-- Opening Marker --

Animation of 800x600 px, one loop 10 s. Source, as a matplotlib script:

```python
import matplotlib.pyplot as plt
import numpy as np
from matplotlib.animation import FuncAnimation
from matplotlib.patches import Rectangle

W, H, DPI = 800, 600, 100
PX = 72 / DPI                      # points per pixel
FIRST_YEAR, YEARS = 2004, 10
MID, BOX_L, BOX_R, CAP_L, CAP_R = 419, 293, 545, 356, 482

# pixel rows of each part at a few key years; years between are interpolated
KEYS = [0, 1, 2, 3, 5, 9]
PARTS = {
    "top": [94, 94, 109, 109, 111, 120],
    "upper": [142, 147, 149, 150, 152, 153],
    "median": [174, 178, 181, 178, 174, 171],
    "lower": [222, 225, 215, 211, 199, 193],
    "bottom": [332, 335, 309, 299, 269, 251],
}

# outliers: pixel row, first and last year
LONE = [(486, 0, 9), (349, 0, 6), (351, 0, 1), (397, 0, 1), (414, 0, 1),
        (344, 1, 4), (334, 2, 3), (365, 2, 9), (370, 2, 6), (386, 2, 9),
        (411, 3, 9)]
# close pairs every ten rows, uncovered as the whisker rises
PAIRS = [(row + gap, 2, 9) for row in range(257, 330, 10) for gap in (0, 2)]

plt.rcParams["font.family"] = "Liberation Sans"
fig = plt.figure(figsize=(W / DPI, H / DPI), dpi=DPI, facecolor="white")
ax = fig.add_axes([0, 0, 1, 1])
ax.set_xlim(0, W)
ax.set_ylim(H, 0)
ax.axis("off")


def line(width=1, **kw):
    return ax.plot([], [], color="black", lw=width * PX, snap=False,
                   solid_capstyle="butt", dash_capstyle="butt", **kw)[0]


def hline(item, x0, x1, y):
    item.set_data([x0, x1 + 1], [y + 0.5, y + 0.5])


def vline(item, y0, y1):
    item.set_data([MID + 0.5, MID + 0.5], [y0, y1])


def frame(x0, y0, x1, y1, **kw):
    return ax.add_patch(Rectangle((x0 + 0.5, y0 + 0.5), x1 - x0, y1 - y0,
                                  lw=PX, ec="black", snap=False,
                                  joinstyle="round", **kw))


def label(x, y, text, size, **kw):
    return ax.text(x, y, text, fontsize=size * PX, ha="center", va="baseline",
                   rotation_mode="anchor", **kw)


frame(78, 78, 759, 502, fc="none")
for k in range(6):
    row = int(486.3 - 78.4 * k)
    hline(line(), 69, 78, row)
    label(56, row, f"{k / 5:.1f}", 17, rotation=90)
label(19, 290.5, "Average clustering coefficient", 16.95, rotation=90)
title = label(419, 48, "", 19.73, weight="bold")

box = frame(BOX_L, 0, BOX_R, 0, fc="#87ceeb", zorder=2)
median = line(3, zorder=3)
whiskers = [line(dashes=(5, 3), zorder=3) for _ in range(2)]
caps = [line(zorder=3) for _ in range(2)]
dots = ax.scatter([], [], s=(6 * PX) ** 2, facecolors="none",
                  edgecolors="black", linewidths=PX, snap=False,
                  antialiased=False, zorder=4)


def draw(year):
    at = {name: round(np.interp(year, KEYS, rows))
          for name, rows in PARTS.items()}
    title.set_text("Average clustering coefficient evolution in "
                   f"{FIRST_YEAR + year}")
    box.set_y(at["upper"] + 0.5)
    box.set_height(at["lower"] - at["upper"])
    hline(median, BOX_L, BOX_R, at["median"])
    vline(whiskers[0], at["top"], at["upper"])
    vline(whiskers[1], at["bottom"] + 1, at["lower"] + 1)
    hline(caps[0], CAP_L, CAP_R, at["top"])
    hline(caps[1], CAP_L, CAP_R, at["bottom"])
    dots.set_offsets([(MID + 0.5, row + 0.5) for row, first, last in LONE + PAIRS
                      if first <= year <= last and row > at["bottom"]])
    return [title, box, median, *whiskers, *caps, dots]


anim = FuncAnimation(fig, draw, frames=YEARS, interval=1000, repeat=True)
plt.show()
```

-- Closing Marker --
-- Opening Marker --

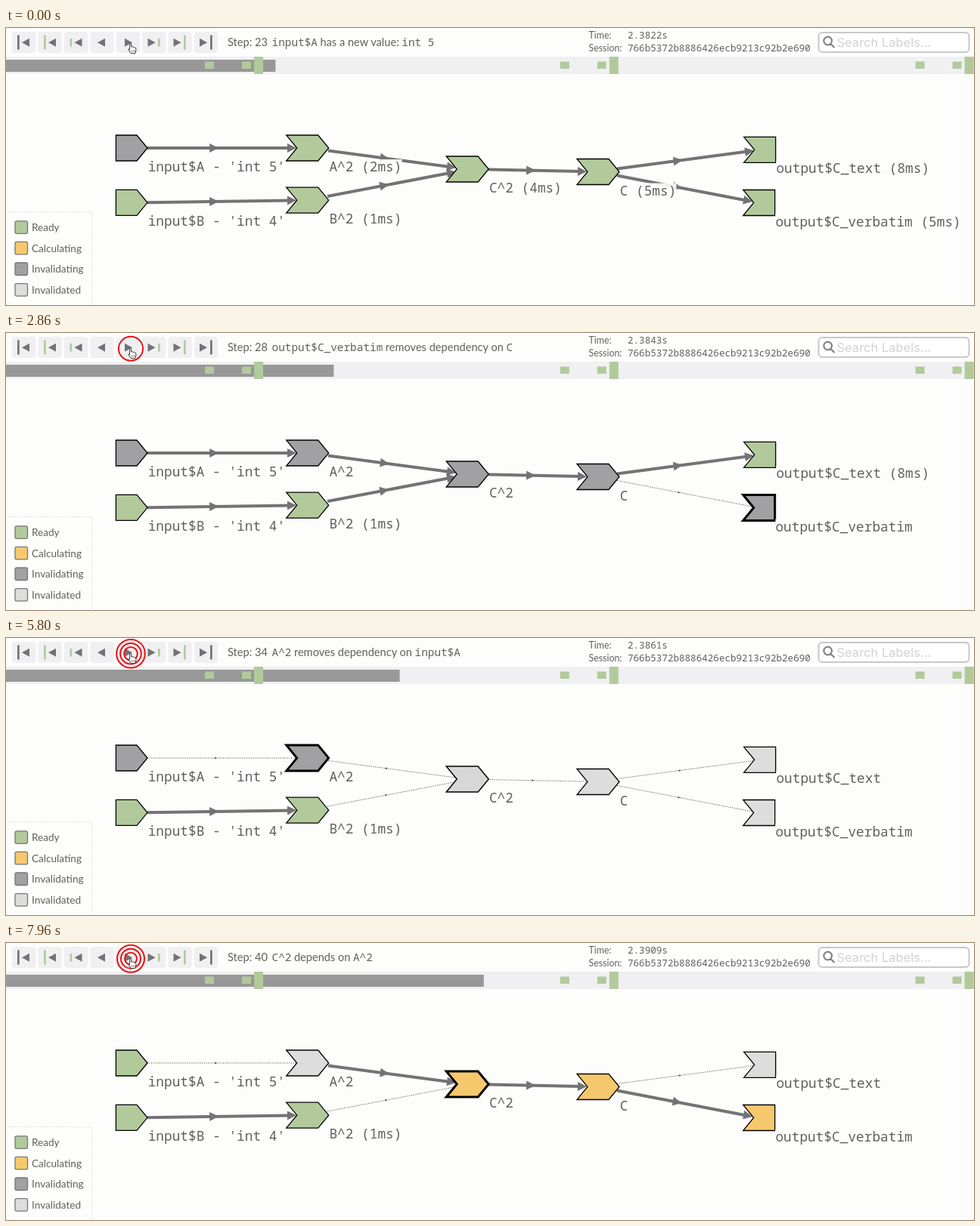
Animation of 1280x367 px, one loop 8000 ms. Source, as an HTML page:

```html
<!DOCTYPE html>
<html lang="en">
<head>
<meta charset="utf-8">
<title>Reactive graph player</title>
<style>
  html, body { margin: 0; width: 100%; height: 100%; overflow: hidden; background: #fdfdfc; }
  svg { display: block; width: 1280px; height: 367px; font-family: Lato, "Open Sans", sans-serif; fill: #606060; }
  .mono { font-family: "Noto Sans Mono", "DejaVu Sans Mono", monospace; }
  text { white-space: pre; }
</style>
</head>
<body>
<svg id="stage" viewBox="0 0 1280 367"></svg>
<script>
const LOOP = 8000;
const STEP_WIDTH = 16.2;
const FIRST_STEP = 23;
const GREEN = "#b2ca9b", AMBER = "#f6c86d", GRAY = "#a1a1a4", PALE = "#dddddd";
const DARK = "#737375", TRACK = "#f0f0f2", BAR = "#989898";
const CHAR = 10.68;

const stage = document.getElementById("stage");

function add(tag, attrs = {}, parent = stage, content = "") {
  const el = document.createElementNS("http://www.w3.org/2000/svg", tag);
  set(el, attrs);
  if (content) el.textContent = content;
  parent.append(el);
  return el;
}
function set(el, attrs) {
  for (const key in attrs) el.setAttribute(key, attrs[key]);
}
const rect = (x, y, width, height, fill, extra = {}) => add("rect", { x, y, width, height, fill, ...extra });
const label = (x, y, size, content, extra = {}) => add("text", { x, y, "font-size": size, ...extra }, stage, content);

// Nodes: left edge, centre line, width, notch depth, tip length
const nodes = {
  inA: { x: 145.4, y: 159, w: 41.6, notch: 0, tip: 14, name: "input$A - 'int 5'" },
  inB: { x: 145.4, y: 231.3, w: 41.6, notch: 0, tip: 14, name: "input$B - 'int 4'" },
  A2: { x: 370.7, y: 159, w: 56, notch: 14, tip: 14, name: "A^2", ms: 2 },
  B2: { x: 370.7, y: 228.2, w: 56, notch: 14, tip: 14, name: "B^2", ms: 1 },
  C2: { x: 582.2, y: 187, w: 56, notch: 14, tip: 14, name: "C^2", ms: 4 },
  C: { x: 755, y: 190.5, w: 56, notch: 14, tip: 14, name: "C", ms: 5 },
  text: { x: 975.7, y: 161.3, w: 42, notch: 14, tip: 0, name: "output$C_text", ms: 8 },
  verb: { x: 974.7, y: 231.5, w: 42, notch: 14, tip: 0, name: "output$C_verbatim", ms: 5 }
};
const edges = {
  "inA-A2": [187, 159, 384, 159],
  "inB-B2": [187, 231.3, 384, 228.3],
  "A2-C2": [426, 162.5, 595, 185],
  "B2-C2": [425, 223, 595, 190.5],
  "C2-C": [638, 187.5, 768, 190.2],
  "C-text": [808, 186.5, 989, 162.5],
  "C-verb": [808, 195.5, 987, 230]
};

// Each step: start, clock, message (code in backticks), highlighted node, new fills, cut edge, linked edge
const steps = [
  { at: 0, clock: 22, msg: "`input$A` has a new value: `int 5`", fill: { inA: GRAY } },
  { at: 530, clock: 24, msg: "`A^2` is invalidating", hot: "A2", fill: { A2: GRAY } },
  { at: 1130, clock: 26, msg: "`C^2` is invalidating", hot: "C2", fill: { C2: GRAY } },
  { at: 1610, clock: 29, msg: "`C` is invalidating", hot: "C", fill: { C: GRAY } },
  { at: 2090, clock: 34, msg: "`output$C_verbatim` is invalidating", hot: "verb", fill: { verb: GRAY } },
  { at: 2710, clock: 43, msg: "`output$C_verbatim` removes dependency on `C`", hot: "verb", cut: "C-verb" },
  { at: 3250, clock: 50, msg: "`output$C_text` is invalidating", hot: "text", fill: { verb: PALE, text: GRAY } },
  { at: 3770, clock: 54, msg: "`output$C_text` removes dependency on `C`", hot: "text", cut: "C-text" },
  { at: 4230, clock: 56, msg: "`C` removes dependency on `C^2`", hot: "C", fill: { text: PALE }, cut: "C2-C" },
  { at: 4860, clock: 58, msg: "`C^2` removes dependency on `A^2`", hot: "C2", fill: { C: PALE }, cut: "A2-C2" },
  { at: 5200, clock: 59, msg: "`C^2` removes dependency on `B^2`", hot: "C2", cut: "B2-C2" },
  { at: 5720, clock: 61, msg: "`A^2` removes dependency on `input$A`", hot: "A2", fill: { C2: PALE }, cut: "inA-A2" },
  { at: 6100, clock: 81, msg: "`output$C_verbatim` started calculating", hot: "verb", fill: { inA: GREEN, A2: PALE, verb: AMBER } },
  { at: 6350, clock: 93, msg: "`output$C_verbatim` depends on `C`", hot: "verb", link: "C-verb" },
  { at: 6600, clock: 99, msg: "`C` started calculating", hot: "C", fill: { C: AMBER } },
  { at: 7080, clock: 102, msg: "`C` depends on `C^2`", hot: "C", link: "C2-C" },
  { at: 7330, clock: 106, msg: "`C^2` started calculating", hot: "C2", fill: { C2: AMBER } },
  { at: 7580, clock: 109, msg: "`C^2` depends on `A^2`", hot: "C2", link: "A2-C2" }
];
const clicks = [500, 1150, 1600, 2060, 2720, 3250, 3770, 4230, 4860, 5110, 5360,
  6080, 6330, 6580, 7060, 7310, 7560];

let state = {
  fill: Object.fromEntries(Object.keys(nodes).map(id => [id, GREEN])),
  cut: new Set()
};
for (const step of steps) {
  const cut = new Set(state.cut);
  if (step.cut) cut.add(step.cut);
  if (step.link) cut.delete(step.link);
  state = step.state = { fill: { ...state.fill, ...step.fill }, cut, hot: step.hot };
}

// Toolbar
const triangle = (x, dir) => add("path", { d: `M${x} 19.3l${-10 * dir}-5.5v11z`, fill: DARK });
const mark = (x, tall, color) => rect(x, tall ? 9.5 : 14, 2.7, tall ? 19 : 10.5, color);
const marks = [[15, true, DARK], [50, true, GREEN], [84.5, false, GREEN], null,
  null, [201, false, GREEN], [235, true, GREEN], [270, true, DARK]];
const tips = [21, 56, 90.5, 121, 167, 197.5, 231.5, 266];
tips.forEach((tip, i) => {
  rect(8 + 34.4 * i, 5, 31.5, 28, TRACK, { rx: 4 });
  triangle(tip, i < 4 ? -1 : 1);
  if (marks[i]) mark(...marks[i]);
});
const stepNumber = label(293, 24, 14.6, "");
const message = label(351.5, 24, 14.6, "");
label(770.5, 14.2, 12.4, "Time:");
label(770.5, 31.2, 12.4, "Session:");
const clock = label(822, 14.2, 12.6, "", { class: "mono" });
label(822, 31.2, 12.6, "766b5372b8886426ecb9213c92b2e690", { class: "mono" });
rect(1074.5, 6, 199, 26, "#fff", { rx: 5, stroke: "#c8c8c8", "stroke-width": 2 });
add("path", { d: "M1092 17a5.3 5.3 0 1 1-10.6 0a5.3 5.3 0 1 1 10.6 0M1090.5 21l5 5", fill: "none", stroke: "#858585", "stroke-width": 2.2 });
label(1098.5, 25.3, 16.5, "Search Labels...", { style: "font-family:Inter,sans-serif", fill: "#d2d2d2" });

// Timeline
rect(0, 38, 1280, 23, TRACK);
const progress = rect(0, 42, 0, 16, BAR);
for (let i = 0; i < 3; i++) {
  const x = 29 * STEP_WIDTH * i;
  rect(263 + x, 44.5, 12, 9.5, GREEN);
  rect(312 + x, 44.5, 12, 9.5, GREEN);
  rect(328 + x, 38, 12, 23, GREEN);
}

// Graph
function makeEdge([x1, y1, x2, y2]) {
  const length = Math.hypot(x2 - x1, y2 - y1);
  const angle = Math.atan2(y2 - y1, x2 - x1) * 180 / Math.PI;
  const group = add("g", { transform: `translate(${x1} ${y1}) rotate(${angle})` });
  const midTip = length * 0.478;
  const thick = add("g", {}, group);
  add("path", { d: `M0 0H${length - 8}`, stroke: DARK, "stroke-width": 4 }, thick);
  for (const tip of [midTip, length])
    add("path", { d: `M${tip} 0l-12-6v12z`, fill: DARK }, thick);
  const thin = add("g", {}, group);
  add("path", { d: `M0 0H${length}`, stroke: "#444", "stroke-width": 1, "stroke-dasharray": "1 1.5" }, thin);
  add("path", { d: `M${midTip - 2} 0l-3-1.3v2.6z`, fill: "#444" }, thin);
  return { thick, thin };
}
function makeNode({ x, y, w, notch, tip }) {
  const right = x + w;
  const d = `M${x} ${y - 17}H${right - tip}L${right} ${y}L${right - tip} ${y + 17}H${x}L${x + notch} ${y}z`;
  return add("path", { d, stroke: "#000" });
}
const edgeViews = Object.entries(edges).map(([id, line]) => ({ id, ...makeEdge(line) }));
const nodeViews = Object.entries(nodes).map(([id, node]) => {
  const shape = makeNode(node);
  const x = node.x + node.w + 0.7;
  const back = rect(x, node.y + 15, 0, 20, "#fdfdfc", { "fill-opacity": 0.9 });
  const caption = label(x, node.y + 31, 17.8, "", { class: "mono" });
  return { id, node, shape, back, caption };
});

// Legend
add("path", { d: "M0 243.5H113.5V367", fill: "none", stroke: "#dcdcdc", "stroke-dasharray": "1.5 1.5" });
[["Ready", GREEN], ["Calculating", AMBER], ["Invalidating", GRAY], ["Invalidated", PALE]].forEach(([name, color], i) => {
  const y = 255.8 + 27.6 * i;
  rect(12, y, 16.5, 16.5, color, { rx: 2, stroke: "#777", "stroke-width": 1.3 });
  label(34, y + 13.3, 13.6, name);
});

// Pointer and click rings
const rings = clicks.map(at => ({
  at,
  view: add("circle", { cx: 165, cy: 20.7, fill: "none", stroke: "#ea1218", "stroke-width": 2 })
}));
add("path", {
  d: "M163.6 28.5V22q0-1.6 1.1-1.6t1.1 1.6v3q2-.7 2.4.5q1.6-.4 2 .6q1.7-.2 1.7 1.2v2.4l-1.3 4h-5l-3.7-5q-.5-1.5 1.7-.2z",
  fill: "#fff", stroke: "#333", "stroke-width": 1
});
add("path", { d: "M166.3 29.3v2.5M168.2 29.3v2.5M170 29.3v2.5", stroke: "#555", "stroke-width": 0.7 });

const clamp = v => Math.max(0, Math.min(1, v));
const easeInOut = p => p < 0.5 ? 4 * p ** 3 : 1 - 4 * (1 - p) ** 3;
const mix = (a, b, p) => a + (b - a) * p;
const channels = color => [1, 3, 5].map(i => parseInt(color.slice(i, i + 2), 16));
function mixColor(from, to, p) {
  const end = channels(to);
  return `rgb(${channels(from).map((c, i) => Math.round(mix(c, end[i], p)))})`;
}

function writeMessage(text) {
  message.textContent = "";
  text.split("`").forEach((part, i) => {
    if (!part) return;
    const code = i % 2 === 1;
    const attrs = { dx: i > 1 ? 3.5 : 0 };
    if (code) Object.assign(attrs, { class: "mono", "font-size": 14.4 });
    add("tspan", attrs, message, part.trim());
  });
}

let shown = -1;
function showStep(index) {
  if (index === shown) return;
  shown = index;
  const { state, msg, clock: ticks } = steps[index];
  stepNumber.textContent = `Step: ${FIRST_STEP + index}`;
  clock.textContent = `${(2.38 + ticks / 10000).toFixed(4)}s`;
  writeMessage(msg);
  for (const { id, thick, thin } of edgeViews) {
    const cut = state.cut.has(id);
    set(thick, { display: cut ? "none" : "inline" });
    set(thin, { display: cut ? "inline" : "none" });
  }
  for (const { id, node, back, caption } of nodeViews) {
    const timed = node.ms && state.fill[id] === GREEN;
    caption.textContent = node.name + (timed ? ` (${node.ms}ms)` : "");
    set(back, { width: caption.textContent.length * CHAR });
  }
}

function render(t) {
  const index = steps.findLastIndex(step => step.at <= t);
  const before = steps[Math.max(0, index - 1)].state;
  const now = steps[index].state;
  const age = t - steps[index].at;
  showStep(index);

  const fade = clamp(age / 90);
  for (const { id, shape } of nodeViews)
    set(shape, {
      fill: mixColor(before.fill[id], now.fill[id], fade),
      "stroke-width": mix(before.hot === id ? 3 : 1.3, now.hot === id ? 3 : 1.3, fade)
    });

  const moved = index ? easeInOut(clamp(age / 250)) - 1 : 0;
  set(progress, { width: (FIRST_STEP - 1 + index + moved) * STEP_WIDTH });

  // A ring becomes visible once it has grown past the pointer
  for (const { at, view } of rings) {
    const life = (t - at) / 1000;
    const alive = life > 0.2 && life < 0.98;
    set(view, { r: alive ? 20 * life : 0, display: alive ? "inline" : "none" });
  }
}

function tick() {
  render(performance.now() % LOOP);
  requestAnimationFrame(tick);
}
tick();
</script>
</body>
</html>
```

-- Closing Marker --

Using the records above, select and copy every line that has the word "lower".

    "lower": [222, 225, 215, 211, 199, 193],
    box.set_height(at["lower"] - at["upper"])
    vline(whiskers[1], at["bottom"] + 1, at["lower"] + 1)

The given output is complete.